## Activity:
From the data below, please reproduce exactly everything from the line that contains "457L592 454M528 537L582" down to the line that contains "206L361 205L363 279L340", with both ends included.

## Supplied records:
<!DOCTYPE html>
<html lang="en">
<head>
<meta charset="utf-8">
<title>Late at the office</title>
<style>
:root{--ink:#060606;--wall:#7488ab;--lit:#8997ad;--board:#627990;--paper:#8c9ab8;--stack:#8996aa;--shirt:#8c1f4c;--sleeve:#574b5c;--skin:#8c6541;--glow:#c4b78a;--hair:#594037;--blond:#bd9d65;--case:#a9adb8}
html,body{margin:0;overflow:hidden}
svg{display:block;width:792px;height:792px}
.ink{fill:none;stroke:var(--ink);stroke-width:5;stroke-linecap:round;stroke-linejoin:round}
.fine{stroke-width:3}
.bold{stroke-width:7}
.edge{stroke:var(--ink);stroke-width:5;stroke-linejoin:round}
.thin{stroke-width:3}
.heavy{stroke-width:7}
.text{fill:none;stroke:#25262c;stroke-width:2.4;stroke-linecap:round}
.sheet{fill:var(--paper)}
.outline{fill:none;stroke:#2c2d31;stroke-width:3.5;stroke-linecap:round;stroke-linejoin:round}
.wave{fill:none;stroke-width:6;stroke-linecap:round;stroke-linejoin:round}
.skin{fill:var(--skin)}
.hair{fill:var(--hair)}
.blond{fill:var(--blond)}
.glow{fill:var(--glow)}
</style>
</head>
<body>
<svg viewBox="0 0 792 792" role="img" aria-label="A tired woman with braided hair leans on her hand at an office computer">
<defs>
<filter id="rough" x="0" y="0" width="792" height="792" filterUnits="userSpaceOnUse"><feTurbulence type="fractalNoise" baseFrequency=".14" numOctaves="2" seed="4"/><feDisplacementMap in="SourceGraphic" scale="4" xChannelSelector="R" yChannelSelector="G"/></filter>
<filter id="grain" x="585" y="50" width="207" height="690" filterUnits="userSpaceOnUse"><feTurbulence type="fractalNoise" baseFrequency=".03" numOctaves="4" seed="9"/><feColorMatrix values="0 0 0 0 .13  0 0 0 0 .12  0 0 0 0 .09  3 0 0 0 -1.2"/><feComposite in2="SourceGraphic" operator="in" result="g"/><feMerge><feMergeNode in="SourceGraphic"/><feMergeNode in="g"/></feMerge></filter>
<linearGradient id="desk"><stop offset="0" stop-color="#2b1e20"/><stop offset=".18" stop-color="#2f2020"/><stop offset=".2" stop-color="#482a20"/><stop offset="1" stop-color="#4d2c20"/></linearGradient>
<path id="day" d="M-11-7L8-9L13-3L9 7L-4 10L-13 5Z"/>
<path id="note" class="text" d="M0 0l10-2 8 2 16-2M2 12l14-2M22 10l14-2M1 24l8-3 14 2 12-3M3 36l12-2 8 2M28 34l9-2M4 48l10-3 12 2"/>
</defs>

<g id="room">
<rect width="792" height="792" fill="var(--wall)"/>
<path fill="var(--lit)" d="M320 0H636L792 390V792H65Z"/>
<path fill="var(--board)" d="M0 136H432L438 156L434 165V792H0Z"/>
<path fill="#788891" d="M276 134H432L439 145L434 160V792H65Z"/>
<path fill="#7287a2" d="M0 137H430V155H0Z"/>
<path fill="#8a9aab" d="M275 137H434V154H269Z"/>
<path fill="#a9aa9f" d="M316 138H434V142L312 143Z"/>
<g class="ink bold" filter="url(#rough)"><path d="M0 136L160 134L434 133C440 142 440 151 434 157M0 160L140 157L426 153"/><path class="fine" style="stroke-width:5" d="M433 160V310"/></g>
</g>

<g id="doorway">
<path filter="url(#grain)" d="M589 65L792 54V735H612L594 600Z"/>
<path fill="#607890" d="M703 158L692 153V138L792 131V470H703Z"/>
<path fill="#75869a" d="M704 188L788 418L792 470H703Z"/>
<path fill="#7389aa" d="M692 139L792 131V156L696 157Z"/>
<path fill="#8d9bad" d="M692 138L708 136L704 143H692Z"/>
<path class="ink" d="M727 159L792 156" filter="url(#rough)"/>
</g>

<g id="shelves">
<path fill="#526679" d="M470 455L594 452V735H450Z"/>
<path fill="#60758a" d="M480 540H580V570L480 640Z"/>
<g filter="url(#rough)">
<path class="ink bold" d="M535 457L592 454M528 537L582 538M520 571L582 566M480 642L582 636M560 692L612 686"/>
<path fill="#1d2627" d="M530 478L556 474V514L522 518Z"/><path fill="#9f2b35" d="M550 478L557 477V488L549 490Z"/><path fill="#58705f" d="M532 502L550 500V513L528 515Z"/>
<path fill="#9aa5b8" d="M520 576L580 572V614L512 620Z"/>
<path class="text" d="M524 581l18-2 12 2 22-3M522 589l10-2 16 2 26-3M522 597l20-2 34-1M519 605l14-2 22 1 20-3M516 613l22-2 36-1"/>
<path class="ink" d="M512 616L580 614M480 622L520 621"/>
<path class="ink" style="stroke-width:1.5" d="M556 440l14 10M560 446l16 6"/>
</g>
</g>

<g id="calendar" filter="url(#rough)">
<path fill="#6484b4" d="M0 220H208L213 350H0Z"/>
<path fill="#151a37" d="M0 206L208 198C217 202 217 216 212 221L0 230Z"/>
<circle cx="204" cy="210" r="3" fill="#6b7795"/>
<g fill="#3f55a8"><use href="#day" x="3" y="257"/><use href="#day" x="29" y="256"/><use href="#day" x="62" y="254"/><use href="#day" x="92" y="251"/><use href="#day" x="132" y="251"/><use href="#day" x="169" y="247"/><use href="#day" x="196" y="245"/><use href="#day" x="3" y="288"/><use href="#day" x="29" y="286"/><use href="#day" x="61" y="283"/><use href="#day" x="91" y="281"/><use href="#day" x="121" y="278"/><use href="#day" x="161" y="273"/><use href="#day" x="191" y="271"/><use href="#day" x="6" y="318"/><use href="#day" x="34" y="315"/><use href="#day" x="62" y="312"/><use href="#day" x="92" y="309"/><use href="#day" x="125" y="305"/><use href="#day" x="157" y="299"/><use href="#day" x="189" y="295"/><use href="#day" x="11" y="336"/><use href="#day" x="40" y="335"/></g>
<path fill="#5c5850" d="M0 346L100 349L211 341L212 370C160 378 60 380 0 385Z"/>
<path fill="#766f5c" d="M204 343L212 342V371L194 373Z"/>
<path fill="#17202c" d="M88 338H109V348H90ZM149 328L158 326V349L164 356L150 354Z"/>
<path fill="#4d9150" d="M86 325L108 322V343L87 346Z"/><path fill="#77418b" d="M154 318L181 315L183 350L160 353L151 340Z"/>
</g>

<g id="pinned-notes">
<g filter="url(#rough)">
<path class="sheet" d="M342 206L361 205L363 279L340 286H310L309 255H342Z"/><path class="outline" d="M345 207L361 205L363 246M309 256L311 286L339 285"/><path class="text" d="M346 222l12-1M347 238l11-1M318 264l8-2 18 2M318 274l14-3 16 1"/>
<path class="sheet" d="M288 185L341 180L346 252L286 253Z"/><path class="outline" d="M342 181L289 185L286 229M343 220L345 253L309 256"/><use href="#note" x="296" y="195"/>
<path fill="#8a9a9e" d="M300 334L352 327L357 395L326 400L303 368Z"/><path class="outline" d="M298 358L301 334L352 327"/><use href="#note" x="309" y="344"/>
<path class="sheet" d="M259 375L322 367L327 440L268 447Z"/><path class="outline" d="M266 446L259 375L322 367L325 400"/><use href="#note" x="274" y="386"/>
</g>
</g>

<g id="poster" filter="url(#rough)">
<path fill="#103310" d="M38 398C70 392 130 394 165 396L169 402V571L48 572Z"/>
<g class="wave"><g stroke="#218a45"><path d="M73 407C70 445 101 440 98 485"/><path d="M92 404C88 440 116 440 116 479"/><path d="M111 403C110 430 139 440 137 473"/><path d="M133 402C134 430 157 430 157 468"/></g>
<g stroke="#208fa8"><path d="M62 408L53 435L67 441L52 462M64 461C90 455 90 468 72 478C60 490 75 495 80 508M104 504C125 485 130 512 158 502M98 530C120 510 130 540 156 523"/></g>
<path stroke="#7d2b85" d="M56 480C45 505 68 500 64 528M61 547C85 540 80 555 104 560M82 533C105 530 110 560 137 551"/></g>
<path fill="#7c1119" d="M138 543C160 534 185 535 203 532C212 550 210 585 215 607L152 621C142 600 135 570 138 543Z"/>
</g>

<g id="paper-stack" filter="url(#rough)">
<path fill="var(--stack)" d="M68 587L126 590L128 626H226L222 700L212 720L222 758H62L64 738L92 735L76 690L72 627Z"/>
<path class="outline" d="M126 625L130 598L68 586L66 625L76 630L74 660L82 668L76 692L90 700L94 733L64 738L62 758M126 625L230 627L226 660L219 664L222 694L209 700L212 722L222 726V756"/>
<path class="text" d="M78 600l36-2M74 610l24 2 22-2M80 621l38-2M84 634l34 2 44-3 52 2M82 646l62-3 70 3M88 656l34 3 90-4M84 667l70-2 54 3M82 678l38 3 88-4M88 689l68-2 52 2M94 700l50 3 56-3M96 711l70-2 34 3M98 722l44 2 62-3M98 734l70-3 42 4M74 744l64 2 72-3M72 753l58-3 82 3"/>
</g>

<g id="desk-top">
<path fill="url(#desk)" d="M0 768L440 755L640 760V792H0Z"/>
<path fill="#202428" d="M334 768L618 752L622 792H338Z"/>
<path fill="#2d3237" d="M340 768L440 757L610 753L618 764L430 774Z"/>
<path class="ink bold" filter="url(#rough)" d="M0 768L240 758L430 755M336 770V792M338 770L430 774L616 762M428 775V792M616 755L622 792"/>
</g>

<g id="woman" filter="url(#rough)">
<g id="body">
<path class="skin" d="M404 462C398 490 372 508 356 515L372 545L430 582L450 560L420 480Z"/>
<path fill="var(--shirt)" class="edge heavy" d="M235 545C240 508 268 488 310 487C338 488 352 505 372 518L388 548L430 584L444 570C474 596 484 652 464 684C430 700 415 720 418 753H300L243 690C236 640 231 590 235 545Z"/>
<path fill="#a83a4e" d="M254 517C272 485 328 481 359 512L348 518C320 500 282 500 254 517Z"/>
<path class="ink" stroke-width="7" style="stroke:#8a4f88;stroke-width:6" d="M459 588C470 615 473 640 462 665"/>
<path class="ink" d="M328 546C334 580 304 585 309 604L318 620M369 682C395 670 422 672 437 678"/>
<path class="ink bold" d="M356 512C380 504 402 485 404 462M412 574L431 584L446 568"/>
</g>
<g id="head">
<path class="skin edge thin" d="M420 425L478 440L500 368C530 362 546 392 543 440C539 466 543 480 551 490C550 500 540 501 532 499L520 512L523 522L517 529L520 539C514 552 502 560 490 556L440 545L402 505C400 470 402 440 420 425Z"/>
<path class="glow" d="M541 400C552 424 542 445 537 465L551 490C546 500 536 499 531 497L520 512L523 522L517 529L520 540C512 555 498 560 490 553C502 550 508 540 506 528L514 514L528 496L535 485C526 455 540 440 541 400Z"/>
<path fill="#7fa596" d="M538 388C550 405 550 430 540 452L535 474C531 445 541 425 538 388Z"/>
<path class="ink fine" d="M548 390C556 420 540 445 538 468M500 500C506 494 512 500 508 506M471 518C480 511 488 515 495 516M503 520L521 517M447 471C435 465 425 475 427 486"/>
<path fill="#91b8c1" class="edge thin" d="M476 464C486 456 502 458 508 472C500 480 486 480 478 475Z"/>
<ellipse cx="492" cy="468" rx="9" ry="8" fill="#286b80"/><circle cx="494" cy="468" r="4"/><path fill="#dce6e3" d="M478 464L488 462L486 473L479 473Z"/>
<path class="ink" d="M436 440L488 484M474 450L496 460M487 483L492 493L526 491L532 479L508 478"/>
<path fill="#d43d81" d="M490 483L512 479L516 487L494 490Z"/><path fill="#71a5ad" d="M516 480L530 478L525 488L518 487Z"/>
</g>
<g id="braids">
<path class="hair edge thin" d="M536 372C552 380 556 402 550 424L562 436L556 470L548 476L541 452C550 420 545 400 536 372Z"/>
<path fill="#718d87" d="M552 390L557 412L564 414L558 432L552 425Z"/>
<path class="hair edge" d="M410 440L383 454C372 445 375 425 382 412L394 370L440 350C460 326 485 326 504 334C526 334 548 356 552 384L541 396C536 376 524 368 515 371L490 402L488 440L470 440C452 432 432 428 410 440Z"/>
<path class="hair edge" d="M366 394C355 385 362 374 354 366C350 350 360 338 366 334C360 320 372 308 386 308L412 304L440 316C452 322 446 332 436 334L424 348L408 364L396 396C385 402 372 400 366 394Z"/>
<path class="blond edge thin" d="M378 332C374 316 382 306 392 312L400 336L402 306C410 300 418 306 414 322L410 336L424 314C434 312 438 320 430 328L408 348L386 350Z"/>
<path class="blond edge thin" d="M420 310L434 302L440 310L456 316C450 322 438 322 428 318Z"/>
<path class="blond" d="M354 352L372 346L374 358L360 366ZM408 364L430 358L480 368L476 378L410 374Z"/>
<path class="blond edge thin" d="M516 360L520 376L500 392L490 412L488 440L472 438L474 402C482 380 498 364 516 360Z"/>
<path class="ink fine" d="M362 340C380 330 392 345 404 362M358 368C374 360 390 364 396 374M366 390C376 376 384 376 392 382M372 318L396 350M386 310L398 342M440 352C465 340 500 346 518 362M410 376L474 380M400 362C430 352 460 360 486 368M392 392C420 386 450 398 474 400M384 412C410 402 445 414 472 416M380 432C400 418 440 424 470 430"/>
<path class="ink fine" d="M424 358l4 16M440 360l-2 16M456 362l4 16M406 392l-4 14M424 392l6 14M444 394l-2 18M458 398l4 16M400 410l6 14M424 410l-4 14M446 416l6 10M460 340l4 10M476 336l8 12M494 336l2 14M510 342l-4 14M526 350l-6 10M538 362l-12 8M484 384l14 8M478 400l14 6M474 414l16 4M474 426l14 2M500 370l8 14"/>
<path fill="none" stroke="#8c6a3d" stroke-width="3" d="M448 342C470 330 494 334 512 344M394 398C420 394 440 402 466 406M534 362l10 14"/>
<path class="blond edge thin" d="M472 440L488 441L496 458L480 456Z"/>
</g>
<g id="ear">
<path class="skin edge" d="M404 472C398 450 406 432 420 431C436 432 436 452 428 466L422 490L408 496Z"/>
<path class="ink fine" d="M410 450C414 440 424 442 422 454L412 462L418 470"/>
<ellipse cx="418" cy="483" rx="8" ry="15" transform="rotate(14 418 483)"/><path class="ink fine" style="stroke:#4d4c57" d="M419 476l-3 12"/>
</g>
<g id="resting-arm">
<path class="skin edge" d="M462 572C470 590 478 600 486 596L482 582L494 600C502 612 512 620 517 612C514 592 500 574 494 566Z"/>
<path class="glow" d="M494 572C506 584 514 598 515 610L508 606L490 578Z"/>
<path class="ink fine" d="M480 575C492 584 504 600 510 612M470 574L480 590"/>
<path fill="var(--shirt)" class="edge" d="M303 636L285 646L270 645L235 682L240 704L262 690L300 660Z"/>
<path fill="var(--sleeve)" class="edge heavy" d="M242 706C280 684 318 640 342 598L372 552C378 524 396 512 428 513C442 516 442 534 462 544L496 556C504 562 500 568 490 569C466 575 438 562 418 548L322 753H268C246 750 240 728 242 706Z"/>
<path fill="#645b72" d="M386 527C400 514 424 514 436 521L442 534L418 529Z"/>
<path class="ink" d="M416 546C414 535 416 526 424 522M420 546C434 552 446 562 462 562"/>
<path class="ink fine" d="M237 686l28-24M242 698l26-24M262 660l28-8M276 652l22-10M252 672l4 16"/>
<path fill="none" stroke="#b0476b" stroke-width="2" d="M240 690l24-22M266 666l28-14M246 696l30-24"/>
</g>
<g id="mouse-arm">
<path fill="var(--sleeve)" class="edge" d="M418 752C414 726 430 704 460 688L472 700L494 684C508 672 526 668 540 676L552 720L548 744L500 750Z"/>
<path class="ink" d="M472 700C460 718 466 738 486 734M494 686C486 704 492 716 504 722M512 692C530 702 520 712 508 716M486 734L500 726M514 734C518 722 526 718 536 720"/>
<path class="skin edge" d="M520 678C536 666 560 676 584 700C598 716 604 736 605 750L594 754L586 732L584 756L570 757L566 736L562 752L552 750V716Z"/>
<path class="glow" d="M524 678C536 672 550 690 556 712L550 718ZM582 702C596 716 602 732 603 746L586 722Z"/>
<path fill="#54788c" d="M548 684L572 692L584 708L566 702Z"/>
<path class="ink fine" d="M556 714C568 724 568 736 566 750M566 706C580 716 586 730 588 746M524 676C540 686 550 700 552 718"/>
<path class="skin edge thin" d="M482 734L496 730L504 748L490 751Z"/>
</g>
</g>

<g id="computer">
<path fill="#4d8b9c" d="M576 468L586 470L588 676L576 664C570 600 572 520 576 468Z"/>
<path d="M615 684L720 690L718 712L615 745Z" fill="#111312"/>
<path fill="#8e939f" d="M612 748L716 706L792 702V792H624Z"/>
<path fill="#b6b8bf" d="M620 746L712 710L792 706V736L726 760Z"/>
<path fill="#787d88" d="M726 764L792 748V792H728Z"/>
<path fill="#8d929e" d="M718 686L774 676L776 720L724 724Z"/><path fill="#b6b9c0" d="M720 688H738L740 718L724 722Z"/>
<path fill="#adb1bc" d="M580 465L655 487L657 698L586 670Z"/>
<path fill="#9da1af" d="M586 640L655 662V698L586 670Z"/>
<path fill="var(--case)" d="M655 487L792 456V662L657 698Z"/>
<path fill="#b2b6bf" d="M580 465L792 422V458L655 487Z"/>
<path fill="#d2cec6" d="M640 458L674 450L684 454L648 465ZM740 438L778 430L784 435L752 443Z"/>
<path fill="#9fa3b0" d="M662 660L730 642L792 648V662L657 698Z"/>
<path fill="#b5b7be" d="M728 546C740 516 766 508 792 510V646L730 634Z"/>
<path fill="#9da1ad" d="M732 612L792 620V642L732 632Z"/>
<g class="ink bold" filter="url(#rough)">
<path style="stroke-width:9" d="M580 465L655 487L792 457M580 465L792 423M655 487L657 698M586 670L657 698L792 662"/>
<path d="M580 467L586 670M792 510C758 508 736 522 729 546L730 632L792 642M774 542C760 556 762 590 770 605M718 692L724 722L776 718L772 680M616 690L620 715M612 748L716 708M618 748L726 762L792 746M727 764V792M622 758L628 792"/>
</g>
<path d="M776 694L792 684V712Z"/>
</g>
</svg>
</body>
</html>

## Result of this task:
<path class="ink bold" d="M535 457L592 454M528 537L582 538M520 571L582 566M480 642L582 636M560 692L612 686"/>
<path fill="#1d2627" d="M530 478L556 474V514L522 518Z"/><path fill="#9f2b35" d="M550 478L557 477V488L549 490Z"/><path fill="#58705f" d="M532 502L550 500V513L528 515Z"/>
<path fill="#9aa5b8" d="M520 576L580 572V614L512 620Z"/>
<path class="text" d="M524 581l18-2 12 2 22-3M522 589l10-2 16 2 26-3M522 597l20-2 34-1M519 605l14-2 22 1 20-3M516 613l22-2 36-1"/>
<path class="ink" d="M512 616L580 614M480 622L520 621"/>
<path class="ink" style="stroke-width:1.5" d="M556 440l14 10M560 446l16 6"/>
</g>
</g>

<g id="calendar" filter="url(#rough)">
<path fill="#6484b4" d="M0 220H208L213 350H0Z"/>
<path fill="#151a37" d="M0 206L208 198C217 202 217 216 212 221L0 230Z"/>
<circle cx="204" cy="210" r="3" fill="#6b7795"/>
<g fill="#3f55a8"><use href="#day" x="3" y="257"/><use href="#day" x="29" y="256"/><use href="#day" x="62" y="254"/><use href="#day" x="92" y="251"/><use href="#day" x="132" y="251"/><use href="#day" x="169" y="247"/><use href="#day" x="196" y="245"/><use href="#day" x="3" y="288"/><use href="#day" x="29" y="286"/><use href="#day" x="61" y="283"/><use href="#day" x="91" y="281"/><use href="#day" x="121" y="278"/><use href="#day" x="161" y="273"/><use href="#day" x="191" y="271"/><use href="#day" x="6" y="318"/><use href="#day" x="34" y="315"/><use href="#day" x="62" y="312"/><use href="#day" x="92" y="309"/><use href="#day" x="125" y="305"/><use href="#day" x="157" y="299"/><use href="#day" x="189" y="295"/><use href="#day" x="11" y="336"/><use href="#day" x="40" y="335"/></g>
<path fill="#5c5850" d="M0 346L100 349L211 341L212 370C160 378 60 380 0 385Z"/>
<path fill="#766f5c" d="M204 343L212 342V371L194 373Z"/>
<path fill="#17202c" d="M88 338H109V348H90ZM149 328L158 326V349L164 356L150 354Z"/>
<path fill="#4d9150" d="M86 325L108 322V343L87 346Z"/><path fill="#77418b" d="M154 318L181 315L183 350L160 353L151 340Z"/>
</g>

<g id="pinned-notes">
<g filter="url(#rough)">
<path class="sheet" d="M342 206L361 205L363 279L340 286H310L309 255H342Z"/><path class="outline" d="M345 207L361 205L363 246M309 256L311 286L339 285"/><path class="text" d="M346 222l12-1M347 238l11-1M318 264l8-2 18 2M318 274l14-3 16 1"/>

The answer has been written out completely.